The motivation for anti-firearm campaigners, however, is very different to their counterparts. In contrast to the gun lobby’s rationalist ‘he has a gun so I need a gun’ mentality, those in favour of gun control draw their inspiration from an idealist standpoint. Working from the reasoning that a world with fewer guns is a safer and better place, pacifist organisations such as codepink attempt to influence policy via traditional strategies such as highly visible protests, rallies and stunts, such as the recent forced interruption of an NRA press conference regarding the Sandy Hook massacre, as mentioned in part one of this series.
This side has many influential and respected supporters, including that of President Obama himself, as well as his wife Michelle. Another supporter is the former Archbishop of Canterbury, Dr. Rowan Williams: “Nearly 6,000 children and teenagers were killed by firearms in the USA in just two years. It makes a difference to people what weapons are at hand for them to use and even more what happens to people in a culture where fear is rampant and the default response to frightening or unsettling situations or personal tensions is violence and the threat of violence.”
This point is a key reason gun control advocates want greater restriction: by arming teachers and school security, as the NRA would have it, guns in close proximity to children becomes normalised. This has clear consequences in regard to both the future culture of the nation, carried on the shoulders of those children, and the current cultural relationship with firearms.
Here we reach the real crux of the problem. Neither side, neither rationalist nor idealist, can be quite correct, and that has a lot to do with America’s cultural appreciation of firearms.
On the side of the gun owners, the idea that a good guy can stop a bad guy falls short on one key point: the bad guy always shoots first, which means somebody will likely die. By restricting access to guns, this problem can be better avoided; in which case NRA opposition to stronger restrictions on who can and cannot purchase a firearm makes no sense.
However, the proponents of gun control face the problem of idealism: simply removing all guns from the US is not possible, as firearms are so deeply ingrained in American culture. It would also be disrespectful to the perfectly responsible majority who abide by the laws and use their weapons responsibly. Not only that, but should laws be too restrictive, illegal gun owners, such as criminal gang members, will have greater power over the law abiding populace.

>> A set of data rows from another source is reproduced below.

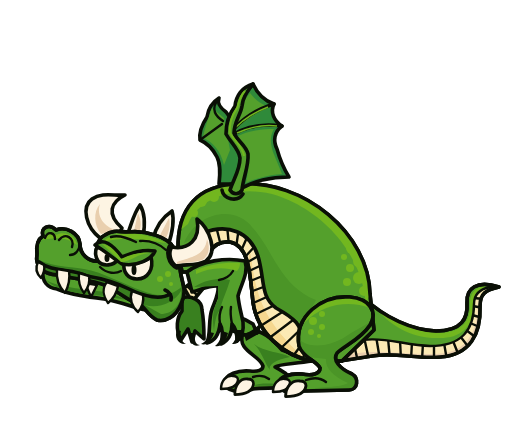
<!DOCTYPE html>
<html lang="en">
<head>
<meta charset="utf-8">
<title>Green dragon</title>
<style>
:root{--green:#54a02c;--light:#72b71f;--dark:#39801f;--deep:#2f8a3a;--cream:#fbe9b4;--ivory:#fdf4e3;--shade:#e9cfae;--ink:#0a0f06}
html,body{margin:0;background:#fff;overflow:hidden}
svg{display:block;width:511px;height:424px}
.ink{stroke:var(--ink);stroke-width:3.6;stroke-linejoin:round;stroke-linecap:round}
.thin{stroke-width:2.4}
.green{fill:var(--green)}
.light{fill:var(--light)}
.dark{fill:var(--dark)}
.deep{fill:var(--deep)}
.cream{fill:var(--cream)}
.ivory{fill:var(--ivory)}
.shade{fill:var(--shade)}
.line{fill:none}
.black{fill:var(--ink)}
</style>
</head>
<body>
<svg viewBox="0 0 511 424" role="img" aria-label="Cartoon green dragon crouching and facing left">
<defs>
<path id="body-shape" d="M178 250C177 208 198 185 238 184C304 179 369 234 370 294L374 330L342 361L312 361C283 356 257 332 253 302C250 276 250 246 230 242C221 241 214 245 210 252L200 272L182 272Z"/>
<path id="belly-shape" d="M203 233C228 223 250 232 258 256C265 280 260 296 276 308C294 318 304 326 300 340C301 350 306 356 313 361C283 356 257 332 253 302C250 276 250 246 230 242C221 241 214 245 208 252Z"/>
<path id="tail-shape" d="M364 298C385 318 412 330 436 331C462 331 468 318 467 303C466 288 477 280 499 287C485 290 480 294 480 306C481 334 470 355 440 357C415 359 395 352 372 356L340 361L338 330Z"/>
<path id="tail-belly" d="M342 347C372 331 398 345 430 346C462 346 474 330 474 304C474 294 480 289 490 287L499 287C485 290 480 294 480 306C481 334 470 355 440 357C415 359 395 352 372 356L340 361Z"/>
<path id="thigh-shape" d="M299 346C294 316 322 295 350 297C370 299 378 312 370 325C361 339 344 346 337 353C332 360 340 369 352 374C359 378 358 390 349 390L302 391C288 394 279 391 278 384C279 377 290 373 302 374C312 376 320 374 320 368C317 361 303 358 299 346Z"/>
<path id="head-shape" d="M43 236C40 228 49 223 56 230C66 226 79 233 80 244C80 254 88 262 99 261C94 250 97 239 105 235C114 229 120 232 128 232C146 230 168 237 174 248C169 257 173 264 180 268C181 282 188 290 181 304C176 317 165 322 157 320C150 317 147 311 142 306C130 302 120 293 107 286C91 279 72 279 58 275C42 274 35 266 37 254C36 245 38 239 43 236Z"/>
<clipPath id="body-clip"><use href="#body-shape"/></clipPath>
<clipPath id="belly-clip"><use href="#belly-shape"/></clipPath>
<clipPath id="tail-clip"><use href="#tail-belly"/></clipPath>
<clipPath id="thigh-clip"><use href="#thigh-shape"/></clipPath>
<clipPath id="head-clip"><use href="#head-shape"/></clipPath>
<path id="toe-claw" d="M0 0C-7-1-12 5-12 13C-4 13 4 11 5 4C5 1 3 0 0 0Z"/>
</defs>

<g id="far-wing">
<path class="ink deep" d="M219 98C211 103 208 110 207 117C201 126 199 133 200 140C207 143 213 149 217 157C221 165 220 175 219 184L242 184L243 135L226 112C219 107 217 103 219 98Z"/>
<path class="green" d="M212 108C207 122 204 130 203 138C212 141 221 151 224 165L230 150L224 118Z"/>
<path class="line ink thin" d="M219 98C209 110 217 117 223 121M200 140L222 124"/>
</g>

<g id="tail">
<use href="#tail-shape" class="ink green"/>
<path class="light" d="M374 306C394 322 417 333 440 333C464 332 471 319 470 303C470 291 478 286 488 286C475 290 473 296 474 308C472 328 460 338 440 338C412 339 390 326 374 306Z"/>
<use href="#tail-belly" class="cream"/>
<g clip-path="url(#tail-clip)">
<path class="shade" d="M340 357C372 347 400 355 436 354C468 353 478 330 478 303L486 303L480 362L340 364Z"/>
<path class="line ink thin" d="M353 340L358 362M364 337L369 360M376 336L380 360M388 338L390 360M400 340L401 360M412 342L411 360M423 343L422 360M434 343L434 360M444 343L447 360M453 341L459 356M460 336L470 349M466 330L478 339M470 323L482 328M472 315L483 318M473 306L483 308M474 298L483 299"/>
</g>
<use href="#tail-belly" class="line ink thin"/>
<use href="#tail-shape" class="line ink"/>
</g>

<g id="far-leg">
<path class="ink green" d="M243 333C256 325 270 336 282 350L312 361C294 364 278 364 275 367C284 372 292 376 290 384C284 390 266 387 253 389C241 394 225 391 224 383C226 374 238 370 250 371C258 372 263 370 263 366C260 355 236 351 243 333Z"/>
<path class="dark" d="M254 344C264 352 281 352 290 357C275 360 268 365 270 370C264 362 262 352 254 344ZM252 386C264 381 276 386 288 382C282 388 266 385 252 386Z"/>
<use href="#toe-claw" class="ink thin ivory" transform="translate(233 376)"/>
<use href="#toe-claw" class="ink thin ivory" transform="translate(248 379) scale(1.1 1.2)"/>
<path class="line ink thin" d="M253 377C259 375 265 376 269 379"/>
</g>

<g id="body">
<use href="#body-shape" class="ink green"/>
<g clip-path="url(#body-clip)">
<path class="light" d="M178 232C182 203 203 185 238 184C304 179 369 234 370 294L366 304C362 250 318 207 272 194C238 186 200 196 188 224Z"/>
<path fill="#4b9527" d="M184 243C196 213 234 204 252 227C274 251 280 286 316 300L300 330C276 312 264 300 260 270C254 236 230 224 204 234Z"/>
<g class="light">
<circle cx="201" cy="201" r="6"/><circle cx="214" cy="197" r="5"/><circle cx="194" cy="213" r="4"/>
<circle cx="352" cy="248" r="6"/><circle cx="360" cy="261" r="7"/><circle cx="350" cy="268" r="4"/><circle cx="359" cy="278" r="6"/><circle cx="347" cy="282" r="4"/><circle cx="364" cy="291" r="5"/><circle cx="344" cy="257" r="3"/>
</g>
</g>
<use href="#belly-shape" class="cream"/>
<g clip-path="url(#belly-clip)">
<path fill="#f5d78f" d="M250 250C256 290 258 320 312 364L300 366C262 350 245 310 248 262Z"/>
<path class="line ink thin" d="M216 226L221 246M227 225L229 246M239 227L236 248M249 233L241 251M257 244L244 258M262 254L246 263M264 264L247 272M265 275L248 282M266 286L250 292M269 296L251 304M277 304L254 315M287 309L259 327M297 317L268 339M304 326L279 350M307 337L291 359M306 348L302 362"/>
</g>
<use href="#belly-shape" class="line ink"/>
<use href="#body-shape" class="line ink"/>
</g>

<g id="near-wing">
<path class="ink deep" d="M253 84C258 95 265 101 274 104C270 112 274 121 282 126C274 132 273 141 277 149C280 160 284 169 289 177C272 177 254 181 240 189L244 156L231 130L237 104Z"/>
<path class="green" d="M250 93C256 101 263 105 269 107C256 113 242 122 234 131L240 106ZM236 137C249 130 263 129 274 129C269 137 271 145 273 152L282 174C267 175 254 179 246 183C251 160 247 147 236 137Z"/>
<path class="line ink" d="M274 104C257 109 242 119 231 132M282 126C262 123 245 127 232 135"/>
<path class="line" stroke="#72b71f" stroke-width="1.5" d="M268 107C255 112 243 120 236 127M277 126C261 124 248 128 237 133"/>
<path class="ink green" d="M253 84C242 87 236 96 235 106C229 114 226 123 226 134C231 143 239 149 240 158C240 170 234 178 230 190C233 195 239 195 242 190C243 178 249 166 248 154C246 145 237 141 234 133C234 122 241 114 242 106C243 96 248 91 253 84Z"/>
<path class="line" stroke="#72b71f" stroke-width="2" d="M245 91C239 97 239 104 237 108C231 117 229 125 230 133C235 142 243 147 244 156"/>
<path class="line ink" d="M222 190C223 199 237 203 243 194"/>
</g>

<g id="near-leg">
<use href="#thigh-shape" class="ink green"/>
<g clip-path="url(#thigh-clip)">
<path fill="#4b9527" d="M296 336C306 350 331 348 351 333L374 320L343 352L349 372L358 380L350 392L290 394C312 385 338 389 348 383C332 376 325 367 326 359L300 356Z"/>
<path class="light" d="M304 323C313 303 332 297 350 298C363 299 368 304 370 308C350 300 323 303 304 323Z"/>
<g class="light"><circle cx="313" cy="321" r="4"/><circle cx="322" cy="314" r="3"/><circle cx="311" cy="332" r="3"/><circle cx="322" cy="327" r="3"/><circle cx="319" cy="336" r="2"/></g>
</g>
<use href="#thigh-shape" class="line ink"/>
<use href="#toe-claw" class="ink thin ivory" transform="translate(285 379)"/>
<use href="#toe-claw" class="ink thin ivory" transform="translate(300 381) scale(1.2)"/>
<path class="line ink thin" d="M306 380C314 377 321 378 326 382"/>
</g>

<g id="arms">
<path class="ink cream" d="M184 288L198 278L205 286L192 302Z"/>
<path class="line ink thin" d="M188 287L196 294"/>
<path class="ink dark" d="M182 298C191 295 202 300 202 310C204 321 204 331 204 339L195 331L192 342L188 329L181 340C175 329 177 317 182 311Z"/>
<path class="ink green" d="M220 314C232 314 244 318 253 324L257 333L245 335L224 328Z"/>
<path class="black" d="M244 334C252 331 259 326 260 322L260 333L246 341Z"/>
<path class="ink green" d="M187 272C201 261 226 257 245 261C249 273 241 284 238 296C239 306 241 312 243 322C244 331 242 337 237 341C237 333 236 328 232 324C232 334 228 341 221 344C223 335 223 329 220 324C219 334 215 341 207 343C211 333 208 320 212 309C215 301 219 294 218 286C210 285 203 289 192 292Z"/>
<path class="light" d="M196 270C210 264 226 262 240 263C240 266 239 269 237 271C224 266 208 268 196 274Z"/>
<path class="dark" d="M194 287C207 279 220 278 230 280C227 291 222 300 220 310C216 314 215 322 214 331C212 318 213 308 218 300L218 286Z"/>
<path class="line ink thin" d="M222 307C219 313 219 318 220 324M231 307C230 313 231 319 232 324M233 271C230 276 225 279 219 280"/>
<path class="black" d="M214 333C212 340 207 346 201 344C206 342 208 337 209 332ZM228 333C226 341 221 348 215 346C220 342 222 336 222 331ZM242 330C243 338 239 345 232 344C236 340 237 335 236 330ZM181 331C179 338 182 342 186 344C178 345 174 337 177 330ZM195 333C194 341 196 345 200 345C193 348 189 341 190 333Z"/>
</g>

<g id="far-horns">
<path class="ink ivory" d="M100 238C86 227 81 207 92 199C102 192 114 196 125 195C111 202 106 214 122 228L118 236Z"/>
<path class="shade" d="M101 234C94 225 93 212 100 204C96 216 104 227 116 230Z"/>
<path class="ink ivory" d="M128 233C132 222 134 213 140 205C145 213 145 226 143 237Z"/>
<path class="ink ivory" d="M153 239C156 226 163 217 172 211C175 222 172 234 168 246Z"/>
<path class="shade" d="M138 213C142 222 141 228 139 232L134 231ZM169 218C171 226 168 235 165 240L159 237Z"/>
</g>

<g id="head">
<path class="ink green" d="M43 272C42 281 47 288 57 289C72 295 88 297 104 299C122 302 134 308 146 310L140 294L100 278Z"/>
<path class="dark" d="M46 280C58 287 82 289 106 292L132 301L104 296C82 294 58 292 46 280Z"/>
<path class="ink thin ivory" d="M85 283L91 297L97 285Z"/>
<use href="#head-shape" class="ink green"/>
<g clip-path="url(#head-clip)">
<path class="dark" d="M34 256C44 266 66 266 84 269C103 272 120 283 143 291C157 297 174 298 187 281L190 326L140 326L108 289L40 280Z"/>
<path class="green" d="M145 305C158 309 174 303 181 291C182 305 172 314 161 314Z"/>
<path class="light" d="M103 242C111 231 142 230 166 243C150 241 127 235 103 242ZM43 240C48 229 53 231 56 235C66 230 76 237 77 245C68 237 54 237 43 240Z"/>
<g class="light"><circle cx="160" cy="279" r="3"/><circle cx="168" cy="274" r="3"/><circle cx="171" cy="284" r="2"/></g>
</g>
<use href="#head-shape" class="line ink"/>
<path class="line ink thin" d="M45 238C48 230 55 233 55 239M59 240C65 232 75 238 72 247M80 244C79 251 75 255 70 255"/>
<path class="line ink" d="M39 262C53 273 72 268 87 276C105 279 117 283 129 289C145 297 161 300 170 294M165 290C170 292 172 296 171 300"/>
<g id="eyes">
<path class="ink ivory" d="M97 247C104 249 112 254 118 259C114 266 103 267 98 261C95 256 95 251 97 247Z"/>
<path class="ink ivory" d="M124 264C133 265 144 262 151 257C154 269 148 279 137 279C128 279 123 272 124 264Z"/>
<ellipse class="black" cx="107" cy="258" rx="2.5" ry="4"/>
<ellipse class="black" cx="134" cy="270" rx="2.5" ry="5"/>
<path class="ink green" d="M95 245C103 237 113 245 122 257C132 253 142 249 155 251C152 259 137 267 122 264C114 259 105 251 95 245Z"/>
<path class="light" d="M102 244C111 245 117 253 121 259C131 254 141 252 149 253C137 254 130 262 121 262C115 256 109 250 102 244Z"/>
</g>
<path class="line ink thin" d="M111 237C120 234 130 239 136 242M140 241C151 240 161 245 166 250M100 267C107 274 116 274 121 271"/>
<g id="teeth" class="ink thin ivory">
<path d="M38 262C35 268 37 274 41 278C44 273 45 269 44 265Z"/>
<path d="M57 269C56 279 59 287 65 293C69 285 70 277 69 271Z"/>
<path d="M79 273C78 282 80 288 84 293C89 287 90 281 89 276Z"/>
<path d="M107 282C102 288 103 296 108 303C114 298 117 292 118 286Z"/>
<path d="M132 291C129 299 132 307 138 312C143 306 144 301 143 295Z"/>
</g>
</g>

<g id="near-horn">
<path class="ink ivory" d="M172 247C188 250 201 240 197 219C210 229 218 252 206 261C197 266 186 264 176 266C170 262 168 252 172 247Z"/>
<path class="shade" d="M177 262C191 257 205 256 207 239C211 249 208 257 202 260C194 263 184 262 177 264Z"/>
<path class="line ink" d="M171 244C165 251 168 264 177 268"/>
</g>
</svg>
</body>
</html>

The debate can, however, move forward. Long term goals relating to eradicating the normalcy of guns in America are achievable, and over the course of decades, cultural changes can be affected. In the short term, however, compromise is needed. At the moment, many Americans, particularly young Americans, are in favour of reasonable gun restrictions, such as stricter and more extensive background checks on buyers. The problem is that this support is not reflected in the Senate, where attempts to pass such controls have been defeated, even after moderation. The pressure of the NRA and wider gun lobby has a lot to do with this; and as much as it is the onus of the supporters of gun control to bring forward legislation, it is the onus of the NRA and other gun ownership groups to compromise, and so long as they are unwilling to do so, little will actually change.